  10. Human Genome Project • identify all the approximately 20,000-25,000 genes in human DNA, • determine the sequences of the 3 billion chemical base pairs that make up human DNA, • store this information in databases, • improve tools for data analysis, • transfer related technologies to the private sector. • address the ethical, legal, and social issues (ELSI) that may arise from the project. • Doctors have been able to supplement diets and battle gene over expressions due to the results of this project.

  11. Human Genome Gives Hope Through Nutrition • Mother responds to outdated information. • As a case in point, my daughter with Down Syndrome is seven years old. • She can read. • She can do 1st grade arithmetic. • She has memorized the names (in order) of the 27 books of the New Testament and yesterday was busy teaching them to my two year old. • She is responsible for helping with the laundry, she sweeps floors, she is adept at washing dishes. • Her health is excellent and she experiences upper respiratory infections at the same rate as the other children in my family. • In play, she participates in group games and contests with her age-mates and thrives on the competition. • Daughter was on a nutritional diet to counter over expressions. Miriam Kauk a mother of a child with down syndrome and hypothyroid.
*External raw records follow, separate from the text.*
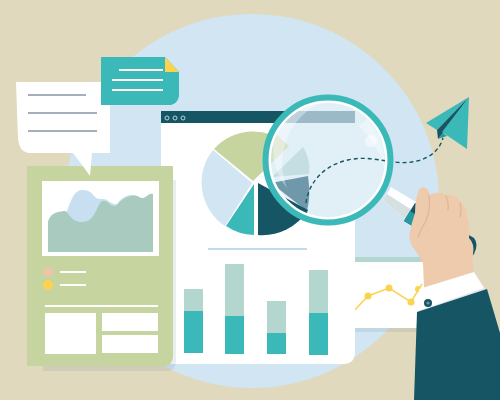
<!DOCTYPE html>
<html lang="en">
<head>
<meta charset="utf-8">
<title>Data analysis illustration</title>
<style>
:root {
  --sand: #e0d9be;
  --sky: #d1e5f3;
  --teal: #3ab9b8;
  --teal-deep: #249c9f;
  --navy: #155564;
  --mint: #b3d7ce;
  --sage: #c6d49f;
  --slate: #6f99ab;
  --yellow: #fbd34f;
  --blush: #edc4a9;
  --skin: #efcbae;
  --skin-shade: #e0b598;
  --rule: #a3afbd;
  --white: #fff;
}
html, body { margin: 0; overflow: hidden; }
svg { display: block; width: 500px; height: 400px; background: var(--sand); }
.sky { fill: var(--sky); }
.teal { fill: var(--teal); }
.teal-deep { fill: var(--teal-deep); }
.navy { fill: var(--navy); }
.mint { fill: var(--mint); }
.sage { fill: var(--sage); }
.slate { fill: var(--slate); }
.yellow { fill: var(--yellow); }
.blush { fill: var(--blush); }
.skin { fill: var(--skin); }
.white { fill: var(--white); }
.shadow { fill: #5d7d88; opacity: .13; }
.line { fill: none; stroke-width: 2; }
.line-white { stroke: var(--white); }
.line-rule { stroke: var(--rule); }
.line-sky { stroke: #c3dced; }
.trend { fill: none; stroke: var(--yellow); stroke-width: 1.5; }
.flight { fill: none; stroke: var(--navy); stroke-width: 1.4; stroke-dasharray: 4 3; }
.crease { fill: none; stroke: var(--skin-shade); stroke-width: 1.3; stroke-linecap: round; }
</style>
</head>
<body>
<svg viewBox="0 0 500 400" role="img" aria-label="Hand holding a magnifying glass over charts and reports">
  <defs>
    <clipPath id="lens-area"><circle cx="328" cy="160" r="58"/></clipPath>
    <clipPath id="area-plot"><rect x="48" y="186" width="105" height="66"/></clipPath>
  </defs>

  <circle class="sky" cx="252" cy="201" r="187"/>

  <g id="trend-card">
    <rect class="shadow" x="347" y="261" width="82" height="71"/>
    <rect class="white" x="344" y="257" width="84" height="71"/>
    <rect class="mint" x="344" y="257" width="84" height="5"/>
    <path class="trend" d="M351 314L368 296L389 288L411 302L422 284"/>
    <g class="yellow">
      <circle cx="351" cy="314" r="3.5"/>
      <circle cx="368" cy="296" r="3.5"/>
      <circle cx="389" cy="288" r="3.5"/>
      <circle cx="411" cy="302" r="3.5"/>
      <circle cx="418" cy="289" r="3"/>
    </g>
  </g>

  <g id="browser-window">
    <path class="white" d="M161 123H355V352Q355 364 343 364H161Z"/>
    <rect class="navy" x="161" y="111" width="194" height="12"/>
    <g fill="none" stroke="#b9d3dc" stroke-width="1">
      <circle cx="167" cy="118" r="2"/>
      <circle cx="175" cy="118" r="2"/>
      <circle cx="183" cy="118" r="2"/>
    </g>

    <g id="pie-chart">
      <path class="sage" d="M253 181L214 149A52 52 0 0 1 289 146Z"/>
      <path class="sky" d="M252 183L225 226A52 52 0 0 1 213 150Z"/>
      <path class="teal" d="M254 184V235A52 52 0 0 1 226 226Z"/>
      <path class="navy" d="M258 183L308 210A54 54 0 0 1 258 235Z"/>
    </g>

    <path class="line line-sky" d="M208 249H307"/>

    <g id="bar-chart">
      <g class="mint">
        <rect x="184" y="289" width="19" height="23"/>
        <rect x="225" y="264" width="19" height="52"/>
        <rect x="267" y="301" width="19" height="33"/>
        <rect x="309" y="270" width="19" height="43"/>
      </g>
      <g class="teal">
        <rect x="184" y="311" width="19" height="42"/>
        <rect x="225" y="316" width="19" height="38"/>
        <rect x="267" y="333" width="19" height="21"/>
        <rect x="309" y="313" width="19" height="42"/>
      </g>
    </g>
  </g>

  <g id="report-card">
    <path class="shadow" d="M43 180H176V361Q176 371 166 371H43Z"/>
    <path class="sage" d="M27 166H173V356Q173 366 163 366H27Z"/>
    <rect class="white" x="42" y="181" width="117" height="75"/>
    <g clip-path="url(#area-plot)">
      <path fill="#c7dff0" d="M48 221C57 220 61 213 67 211C72 198 74 190 83 190C94 190 93 200 102 199C108 198 109 204 117 204C124 194 134 193 140 198C145 202 148 193 153 194V252H48Z"/>
      <path fill="#a9cbbf" d="M48 222C50 214 55 212 64 211C69 211 70 222 82 222C96 222 96 205 102 201C108 199 111 209 117 205C123 197 134 193 139 197C145 201 148 192 153 194V252H48Z"/>
    </g>
    <circle class="blush" cx="48" cy="272" r="5"/>
    <circle class="yellow" cx="48" cy="285" r="5"/>
    <path class="line line-white" d="M60 272H86M60 285H86M45 306H158"/>
    <g class="white">
      <rect x="45" y="313" width="51" height="41"/>
      <rect x="102" y="313" width="56" height="18"/>
      <rect x="102" y="335" width="56" height="18"/>
    </g>
  </g>

  <g id="speech-note">
    <path class="white" d="M16 82H110V153H92L90 176Q83 166 73 153H28Q19 151 18 139Z"/>
    <path class="line line-rule" d="M28 95H86M28 113H97M28 131H97"/>
  </g>

  <g id="reply-note">
    <path class="teal" d="M101 57H165L179 72V96Q178 103 171 105H101Z"/>
    <path class="yellow" d="M165 57L179 72H165Z"/>
    <path class="line line-white" d="M119 70H163M112 80H163M112 90H163"/>
  </g>

  <g id="magnifier">
    <path class="white" d="M383 200L391 187L416 202L406 220Z"/>
    <path fill="#d5e0e2" d="M383 200L387 194L412 210L406 220Z"/>
    <path class="navy" d="M404 221L415 203L474 238Q479 244 474 254Q471 259 464 257Z"/>
    <path class="teal-deep" d="M404 221L410 211L422 218L416 228Z"/>

    <circle cx="328" cy="160" r="59" fill="#e1eff7"/>
    <g id="lens-view" clip-path="url(#lens-area)">
      <rect x="268" y="111" width="87" height="12" fill="#9cb9c7"/>
      <path fill="#d6e2c9" d="M253 181L289 146L276 134L260 150Z"/>
      <path fill="#c4deE1" d="M272 177L303 147Q311 160 309 174Z"/>
      <path class="slate" d="M271 183L308 176Q311 196 307 211Z"/>
      <path class="navy" d="M258 183L308 210Q304 220 298 225L258 225Z"/>
      <path class="white" opacity=".35" d="M274 142A57 57 0 0 1 320 103A67 67 0 0 0 287 188A57 57 0 0 1 274 142Z"/>
      <path class="white" opacity=".35" d="M367 119Q386 139 384 166Q378 145 359 126Z"/>
      <circle class="white" opacity=".5" cx="371" cy="141" r="6"/>
    </g>
    <path class="flight" d="M306 203C309 181 325 165 348 160C374 154 394 167 417 161C433 157 440 148 443 138"/>
    <circle cx="328" cy="160" r="58.5" fill="none" stroke="#fff" stroke-width="3"/>
    <circle cx="328" cy="160" r="62.5" fill="none" stroke="#3ab9b8" stroke-width="6"/>
  </g>

  <g id="paper-plane">
    <path class="teal" d="M469 97L426 123L437 130Z"/>
    <path class="navy" d="M469 97L437 130L438 139L443 133Z"/>
    <path class="teal" d="M469 97L442 132L467 149Z"/>
    <path class="teal-deep" d="M438 139L443 133L447 136Z"/>
  </g>

  <g id="hand">
    <path class="skin" d="M424 288L423 263Q418 254 412 246Q408 239 410 231Q412 222 415 213Q415 199 419 190Q423 184 428 190L430 195Q438 190 446 195Q456 193 460 202Q467 206 467 216Q470 227 469 238Q475 244 473 254Q472 265 475 277L450 300Z"/>
    <path class="crease" d="M429 196Q431 208 426 221Q420 231 418 237M446 196Q449 203 448 210M460 203Q462 210 460 217"/>
    <path class="white" d="M419 289L474 272L486 291L418 319Z"/>
    <path fill="#dfe7ea" d="M418 311L484 288L486 291L418 319Z"/>
    <circle class="navy" cx="428" cy="303" r="4"/>
    <circle cx="428" cy="303" r="1.6" fill="#6f99ab"/>
    <path class="navy" d="M417 312L487 289L500 333V400H414Z"/>
  </g>
</svg>
</body>
</html>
  12. Physical Characteristics

  13. Physiological differences • Polycythemia • Cognitive intuition is slower. • Hypothyroid disorder. • Brittle nails and bones • thin hair • decreased heart rate, constipation • feeling cold • Basal Metabolic rate is slower. • Decreased immune function. • Fine motor function is slower • More likely to suffer from Alzheimer's or dementia later in life. • Life span is much shorter 50-60.

  14. Prehospital setting • How will DSaffect you as medics! • Neonatal (heart defects). O2 levels will be dangerously low. • Blood will be thick. Hematocrit will be high. Cardiovascular system will not function as well as it should. • Parents might not know. • Medications might react differently to down syndrome Pts. High tolerance. I think due to Hypothyroid.

  15. Prehospital setting • Listen to parents. They are the duty experts. • Down children are visual people, also very emotional. Some can sign. • Be careful what you say and terms you use. You never know who is listening. • Dementia and Alzheimer's in middle aged Pts. • Most adult DS pts know they have challenges even know they have downs. Treat them with the same respect as anyone else.

  16. References • Human Genome Project Information Genomics: www.ornl.gov/sci/techresources/Human_Genome/home.shtml • Len Leshin, MD, FAAP. • Down Syndrome a Positive Attitude: Posted on February 19, 2008 by Miriam Kauk. About.com • Down Syndrome Quarterly: dsrf.org/index.cfm?fuseaction=publications.dsq • Dr Pinter MD, Pediatric neurologist, OHSU • Dr. Hainstock, Michael : pediatric cardiologist, OHSU • Immages:www.schneiderchildrenshospital.org/peds_html_fixed/images/ei_0115.gif • Stray-Gunderson, Karen, Babies with Down Syndrome. 1995

  17. Questions?